#### [WHAT TO DO]
Check every line of the records below for the string "lift", then report only how many lines have it.

Collected data:
::::::::

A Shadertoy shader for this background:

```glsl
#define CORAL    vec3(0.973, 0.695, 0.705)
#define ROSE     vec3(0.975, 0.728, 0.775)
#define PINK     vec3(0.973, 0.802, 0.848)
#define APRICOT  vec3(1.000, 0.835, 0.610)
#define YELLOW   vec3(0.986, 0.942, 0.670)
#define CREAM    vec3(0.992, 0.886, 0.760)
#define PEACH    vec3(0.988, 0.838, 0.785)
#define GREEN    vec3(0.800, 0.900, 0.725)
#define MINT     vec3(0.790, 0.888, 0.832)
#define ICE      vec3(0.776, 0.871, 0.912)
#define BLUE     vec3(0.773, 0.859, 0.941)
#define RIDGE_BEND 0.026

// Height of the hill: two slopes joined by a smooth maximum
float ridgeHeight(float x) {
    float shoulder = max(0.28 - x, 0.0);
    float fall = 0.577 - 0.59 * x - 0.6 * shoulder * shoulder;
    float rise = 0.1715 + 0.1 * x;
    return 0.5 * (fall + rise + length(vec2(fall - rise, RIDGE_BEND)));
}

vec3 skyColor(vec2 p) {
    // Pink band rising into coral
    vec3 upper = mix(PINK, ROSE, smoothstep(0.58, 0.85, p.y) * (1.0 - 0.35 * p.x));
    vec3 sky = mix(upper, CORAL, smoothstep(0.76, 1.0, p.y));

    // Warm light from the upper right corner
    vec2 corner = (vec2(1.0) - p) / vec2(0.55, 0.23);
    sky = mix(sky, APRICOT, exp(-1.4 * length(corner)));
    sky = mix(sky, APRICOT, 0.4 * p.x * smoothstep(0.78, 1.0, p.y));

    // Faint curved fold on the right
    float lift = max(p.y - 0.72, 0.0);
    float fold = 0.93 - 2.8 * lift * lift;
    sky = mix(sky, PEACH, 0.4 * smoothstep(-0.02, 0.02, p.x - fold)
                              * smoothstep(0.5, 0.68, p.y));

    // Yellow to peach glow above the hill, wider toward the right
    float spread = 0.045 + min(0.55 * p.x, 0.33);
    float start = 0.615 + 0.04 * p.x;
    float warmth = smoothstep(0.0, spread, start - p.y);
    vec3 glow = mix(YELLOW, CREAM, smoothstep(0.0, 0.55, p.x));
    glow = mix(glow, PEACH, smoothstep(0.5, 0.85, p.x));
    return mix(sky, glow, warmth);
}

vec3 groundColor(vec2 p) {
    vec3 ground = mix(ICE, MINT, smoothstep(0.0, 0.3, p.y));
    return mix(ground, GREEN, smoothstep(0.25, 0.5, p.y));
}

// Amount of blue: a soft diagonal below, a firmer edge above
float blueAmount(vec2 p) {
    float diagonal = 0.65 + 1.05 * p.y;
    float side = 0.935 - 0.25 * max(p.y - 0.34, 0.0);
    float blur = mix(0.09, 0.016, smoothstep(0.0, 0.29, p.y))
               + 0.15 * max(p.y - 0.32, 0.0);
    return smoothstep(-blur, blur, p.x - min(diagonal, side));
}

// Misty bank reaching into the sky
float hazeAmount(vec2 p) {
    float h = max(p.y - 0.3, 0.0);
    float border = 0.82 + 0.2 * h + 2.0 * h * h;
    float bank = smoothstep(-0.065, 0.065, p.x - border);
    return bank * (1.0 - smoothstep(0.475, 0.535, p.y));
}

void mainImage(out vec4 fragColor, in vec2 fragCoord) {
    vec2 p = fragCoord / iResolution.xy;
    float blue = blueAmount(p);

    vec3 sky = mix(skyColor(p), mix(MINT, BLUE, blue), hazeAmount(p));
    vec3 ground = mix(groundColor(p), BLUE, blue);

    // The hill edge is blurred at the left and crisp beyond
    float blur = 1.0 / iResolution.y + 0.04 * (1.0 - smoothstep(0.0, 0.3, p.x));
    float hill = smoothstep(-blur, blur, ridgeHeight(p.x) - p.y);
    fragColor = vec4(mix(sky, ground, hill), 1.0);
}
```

::::::::

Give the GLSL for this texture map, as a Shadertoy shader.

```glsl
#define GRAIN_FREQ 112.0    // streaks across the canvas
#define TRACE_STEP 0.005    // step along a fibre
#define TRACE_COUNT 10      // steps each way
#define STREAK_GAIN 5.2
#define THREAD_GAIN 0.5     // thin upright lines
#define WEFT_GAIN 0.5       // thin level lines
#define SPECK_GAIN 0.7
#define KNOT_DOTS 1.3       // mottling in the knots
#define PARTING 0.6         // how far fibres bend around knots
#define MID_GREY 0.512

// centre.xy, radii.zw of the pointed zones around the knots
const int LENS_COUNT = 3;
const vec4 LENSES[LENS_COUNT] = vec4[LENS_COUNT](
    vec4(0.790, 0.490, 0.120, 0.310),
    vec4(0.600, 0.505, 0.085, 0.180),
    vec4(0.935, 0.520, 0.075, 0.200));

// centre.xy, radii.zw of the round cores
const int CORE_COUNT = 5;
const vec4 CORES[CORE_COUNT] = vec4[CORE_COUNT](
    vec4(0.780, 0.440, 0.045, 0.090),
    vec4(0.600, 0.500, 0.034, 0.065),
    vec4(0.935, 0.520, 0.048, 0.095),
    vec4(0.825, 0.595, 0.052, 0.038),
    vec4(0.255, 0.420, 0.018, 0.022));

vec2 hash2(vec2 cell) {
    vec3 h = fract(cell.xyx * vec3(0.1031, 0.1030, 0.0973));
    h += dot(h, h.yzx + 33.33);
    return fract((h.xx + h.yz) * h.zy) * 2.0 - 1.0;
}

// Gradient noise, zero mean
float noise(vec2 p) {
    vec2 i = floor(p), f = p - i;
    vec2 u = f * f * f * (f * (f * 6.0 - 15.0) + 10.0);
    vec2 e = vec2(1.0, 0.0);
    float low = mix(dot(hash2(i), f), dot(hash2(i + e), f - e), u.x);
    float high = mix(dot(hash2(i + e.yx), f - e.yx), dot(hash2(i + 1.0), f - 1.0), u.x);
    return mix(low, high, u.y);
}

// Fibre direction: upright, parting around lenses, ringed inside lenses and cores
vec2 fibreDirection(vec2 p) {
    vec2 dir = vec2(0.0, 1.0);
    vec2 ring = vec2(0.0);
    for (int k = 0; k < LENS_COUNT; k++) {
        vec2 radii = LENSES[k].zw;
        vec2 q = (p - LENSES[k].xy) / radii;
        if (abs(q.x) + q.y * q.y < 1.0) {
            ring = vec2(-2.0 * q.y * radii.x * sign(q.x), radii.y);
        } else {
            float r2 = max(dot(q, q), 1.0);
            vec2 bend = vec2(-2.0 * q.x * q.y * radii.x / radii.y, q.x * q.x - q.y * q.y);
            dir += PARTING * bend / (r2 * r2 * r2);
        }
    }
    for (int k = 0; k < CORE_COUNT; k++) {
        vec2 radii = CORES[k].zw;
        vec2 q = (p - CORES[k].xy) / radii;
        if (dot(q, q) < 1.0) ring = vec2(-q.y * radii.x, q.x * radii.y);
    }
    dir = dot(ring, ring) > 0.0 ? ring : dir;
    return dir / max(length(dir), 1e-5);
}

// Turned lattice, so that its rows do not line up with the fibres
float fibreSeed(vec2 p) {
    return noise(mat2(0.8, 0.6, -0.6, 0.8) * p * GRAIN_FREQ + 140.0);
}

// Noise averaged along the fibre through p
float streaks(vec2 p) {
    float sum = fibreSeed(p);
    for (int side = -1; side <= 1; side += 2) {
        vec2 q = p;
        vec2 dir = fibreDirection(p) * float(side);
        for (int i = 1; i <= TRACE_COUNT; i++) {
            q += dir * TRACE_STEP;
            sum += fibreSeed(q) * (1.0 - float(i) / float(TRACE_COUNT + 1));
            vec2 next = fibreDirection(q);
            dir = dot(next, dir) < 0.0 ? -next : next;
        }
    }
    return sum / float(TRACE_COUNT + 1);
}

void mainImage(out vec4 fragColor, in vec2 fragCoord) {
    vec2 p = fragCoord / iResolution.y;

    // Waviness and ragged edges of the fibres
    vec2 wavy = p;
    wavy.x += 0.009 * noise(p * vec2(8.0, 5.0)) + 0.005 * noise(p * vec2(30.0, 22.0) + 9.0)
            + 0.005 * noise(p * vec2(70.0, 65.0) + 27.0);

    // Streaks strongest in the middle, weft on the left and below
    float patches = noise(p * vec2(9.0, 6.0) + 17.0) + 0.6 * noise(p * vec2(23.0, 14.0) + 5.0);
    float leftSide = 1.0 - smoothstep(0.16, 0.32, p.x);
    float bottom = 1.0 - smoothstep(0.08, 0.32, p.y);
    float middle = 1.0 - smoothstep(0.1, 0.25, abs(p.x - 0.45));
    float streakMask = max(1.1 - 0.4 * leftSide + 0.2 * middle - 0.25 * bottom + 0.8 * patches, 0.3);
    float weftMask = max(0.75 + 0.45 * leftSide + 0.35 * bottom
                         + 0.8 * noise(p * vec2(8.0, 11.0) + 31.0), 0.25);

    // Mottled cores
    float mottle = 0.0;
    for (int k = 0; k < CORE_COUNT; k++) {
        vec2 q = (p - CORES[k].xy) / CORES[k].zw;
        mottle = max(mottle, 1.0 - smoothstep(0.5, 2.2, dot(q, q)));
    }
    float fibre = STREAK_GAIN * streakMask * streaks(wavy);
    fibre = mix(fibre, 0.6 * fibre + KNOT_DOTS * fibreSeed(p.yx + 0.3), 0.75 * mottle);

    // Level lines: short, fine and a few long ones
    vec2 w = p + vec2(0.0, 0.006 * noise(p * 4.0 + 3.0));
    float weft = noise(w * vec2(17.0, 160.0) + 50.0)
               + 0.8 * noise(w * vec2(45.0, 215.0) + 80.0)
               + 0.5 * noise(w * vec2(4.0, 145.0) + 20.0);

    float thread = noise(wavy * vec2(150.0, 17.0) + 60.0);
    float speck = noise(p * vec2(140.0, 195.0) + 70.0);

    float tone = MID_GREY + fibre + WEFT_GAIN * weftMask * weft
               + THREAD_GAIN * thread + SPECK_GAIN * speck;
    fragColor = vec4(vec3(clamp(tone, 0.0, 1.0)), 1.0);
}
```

::::::::

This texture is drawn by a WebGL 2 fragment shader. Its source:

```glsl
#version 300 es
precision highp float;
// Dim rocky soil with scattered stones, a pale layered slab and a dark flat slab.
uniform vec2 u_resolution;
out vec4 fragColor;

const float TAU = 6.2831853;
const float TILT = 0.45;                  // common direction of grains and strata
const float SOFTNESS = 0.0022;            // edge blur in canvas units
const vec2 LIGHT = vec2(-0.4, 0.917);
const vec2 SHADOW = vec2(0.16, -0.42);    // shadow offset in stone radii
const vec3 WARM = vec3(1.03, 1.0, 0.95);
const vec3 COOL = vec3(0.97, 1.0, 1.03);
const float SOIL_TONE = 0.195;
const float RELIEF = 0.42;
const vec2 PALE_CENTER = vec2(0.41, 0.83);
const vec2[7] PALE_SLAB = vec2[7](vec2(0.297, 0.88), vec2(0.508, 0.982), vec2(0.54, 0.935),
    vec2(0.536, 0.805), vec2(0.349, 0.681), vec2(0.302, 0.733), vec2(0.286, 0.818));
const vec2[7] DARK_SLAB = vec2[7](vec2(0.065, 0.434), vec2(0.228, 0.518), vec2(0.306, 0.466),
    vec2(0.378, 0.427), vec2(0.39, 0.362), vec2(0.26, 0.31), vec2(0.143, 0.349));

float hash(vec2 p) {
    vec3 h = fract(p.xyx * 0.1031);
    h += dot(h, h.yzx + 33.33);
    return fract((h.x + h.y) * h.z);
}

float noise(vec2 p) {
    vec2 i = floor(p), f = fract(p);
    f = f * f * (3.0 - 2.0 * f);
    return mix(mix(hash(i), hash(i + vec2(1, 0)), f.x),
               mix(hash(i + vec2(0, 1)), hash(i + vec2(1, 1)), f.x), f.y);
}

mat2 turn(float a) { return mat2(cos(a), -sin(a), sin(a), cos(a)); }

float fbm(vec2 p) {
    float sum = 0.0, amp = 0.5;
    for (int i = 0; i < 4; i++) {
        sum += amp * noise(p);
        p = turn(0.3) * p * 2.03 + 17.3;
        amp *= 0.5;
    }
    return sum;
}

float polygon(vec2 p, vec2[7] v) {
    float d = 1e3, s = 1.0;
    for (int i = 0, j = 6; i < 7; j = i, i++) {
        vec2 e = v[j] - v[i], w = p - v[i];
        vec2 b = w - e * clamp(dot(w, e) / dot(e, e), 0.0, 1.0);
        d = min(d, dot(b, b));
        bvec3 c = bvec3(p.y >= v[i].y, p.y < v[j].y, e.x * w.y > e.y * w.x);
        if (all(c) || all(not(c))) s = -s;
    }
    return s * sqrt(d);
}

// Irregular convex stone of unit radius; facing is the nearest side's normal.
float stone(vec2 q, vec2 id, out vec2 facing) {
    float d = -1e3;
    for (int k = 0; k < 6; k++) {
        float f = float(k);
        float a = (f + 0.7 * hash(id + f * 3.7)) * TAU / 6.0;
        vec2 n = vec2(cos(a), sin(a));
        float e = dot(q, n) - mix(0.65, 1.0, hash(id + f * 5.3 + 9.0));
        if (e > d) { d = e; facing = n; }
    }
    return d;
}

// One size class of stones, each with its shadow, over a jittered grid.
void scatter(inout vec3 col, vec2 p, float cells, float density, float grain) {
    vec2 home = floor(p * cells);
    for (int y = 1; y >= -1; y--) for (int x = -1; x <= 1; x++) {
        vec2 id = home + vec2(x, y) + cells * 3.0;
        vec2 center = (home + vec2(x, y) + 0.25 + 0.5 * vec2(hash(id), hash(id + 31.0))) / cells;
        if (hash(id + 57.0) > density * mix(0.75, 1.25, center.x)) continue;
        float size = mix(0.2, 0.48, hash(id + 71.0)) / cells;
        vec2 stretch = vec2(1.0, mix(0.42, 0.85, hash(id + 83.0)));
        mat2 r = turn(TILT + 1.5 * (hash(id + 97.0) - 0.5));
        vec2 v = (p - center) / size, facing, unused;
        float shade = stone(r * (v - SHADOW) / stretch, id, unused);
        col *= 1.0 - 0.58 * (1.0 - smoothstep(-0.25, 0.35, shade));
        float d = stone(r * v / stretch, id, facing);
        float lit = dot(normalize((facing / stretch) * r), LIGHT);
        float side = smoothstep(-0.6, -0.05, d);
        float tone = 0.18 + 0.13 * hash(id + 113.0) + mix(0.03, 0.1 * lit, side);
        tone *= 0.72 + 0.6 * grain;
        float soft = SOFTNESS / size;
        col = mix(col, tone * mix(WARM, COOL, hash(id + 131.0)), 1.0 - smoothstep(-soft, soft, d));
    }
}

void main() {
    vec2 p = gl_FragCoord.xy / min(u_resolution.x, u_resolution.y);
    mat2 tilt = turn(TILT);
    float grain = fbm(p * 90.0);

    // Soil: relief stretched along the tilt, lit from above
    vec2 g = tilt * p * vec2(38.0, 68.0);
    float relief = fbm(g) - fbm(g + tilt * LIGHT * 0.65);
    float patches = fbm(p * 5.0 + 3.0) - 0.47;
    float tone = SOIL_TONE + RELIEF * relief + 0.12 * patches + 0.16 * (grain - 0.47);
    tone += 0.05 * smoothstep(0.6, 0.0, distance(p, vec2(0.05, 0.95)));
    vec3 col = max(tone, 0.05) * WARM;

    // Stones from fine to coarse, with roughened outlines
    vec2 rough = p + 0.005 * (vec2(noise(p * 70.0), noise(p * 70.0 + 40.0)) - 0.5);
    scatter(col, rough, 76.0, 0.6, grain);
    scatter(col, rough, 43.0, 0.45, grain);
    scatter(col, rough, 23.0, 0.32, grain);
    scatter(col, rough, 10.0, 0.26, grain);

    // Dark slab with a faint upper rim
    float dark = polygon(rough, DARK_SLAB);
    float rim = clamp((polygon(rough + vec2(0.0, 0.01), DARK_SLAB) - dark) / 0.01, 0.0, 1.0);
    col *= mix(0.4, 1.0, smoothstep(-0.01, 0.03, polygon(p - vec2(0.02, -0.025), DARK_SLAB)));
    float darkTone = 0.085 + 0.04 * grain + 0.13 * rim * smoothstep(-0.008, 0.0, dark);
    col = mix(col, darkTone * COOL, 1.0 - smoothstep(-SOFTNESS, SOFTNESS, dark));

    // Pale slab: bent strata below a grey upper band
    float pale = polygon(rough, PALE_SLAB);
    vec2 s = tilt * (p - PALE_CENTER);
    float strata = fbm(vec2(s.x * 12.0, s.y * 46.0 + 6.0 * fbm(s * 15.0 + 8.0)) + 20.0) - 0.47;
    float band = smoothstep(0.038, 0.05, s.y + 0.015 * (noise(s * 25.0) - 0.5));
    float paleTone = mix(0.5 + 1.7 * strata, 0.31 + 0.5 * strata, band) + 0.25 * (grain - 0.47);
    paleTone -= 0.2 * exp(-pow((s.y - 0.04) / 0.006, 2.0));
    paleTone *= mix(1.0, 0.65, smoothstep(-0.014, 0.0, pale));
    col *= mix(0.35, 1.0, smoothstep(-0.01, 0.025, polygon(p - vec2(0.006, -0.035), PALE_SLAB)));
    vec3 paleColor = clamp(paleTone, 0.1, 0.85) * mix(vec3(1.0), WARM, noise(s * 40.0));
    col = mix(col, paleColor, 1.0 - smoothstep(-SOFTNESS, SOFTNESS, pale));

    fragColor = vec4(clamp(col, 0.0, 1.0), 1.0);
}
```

::::::::

#### [TASK ANSWER]
2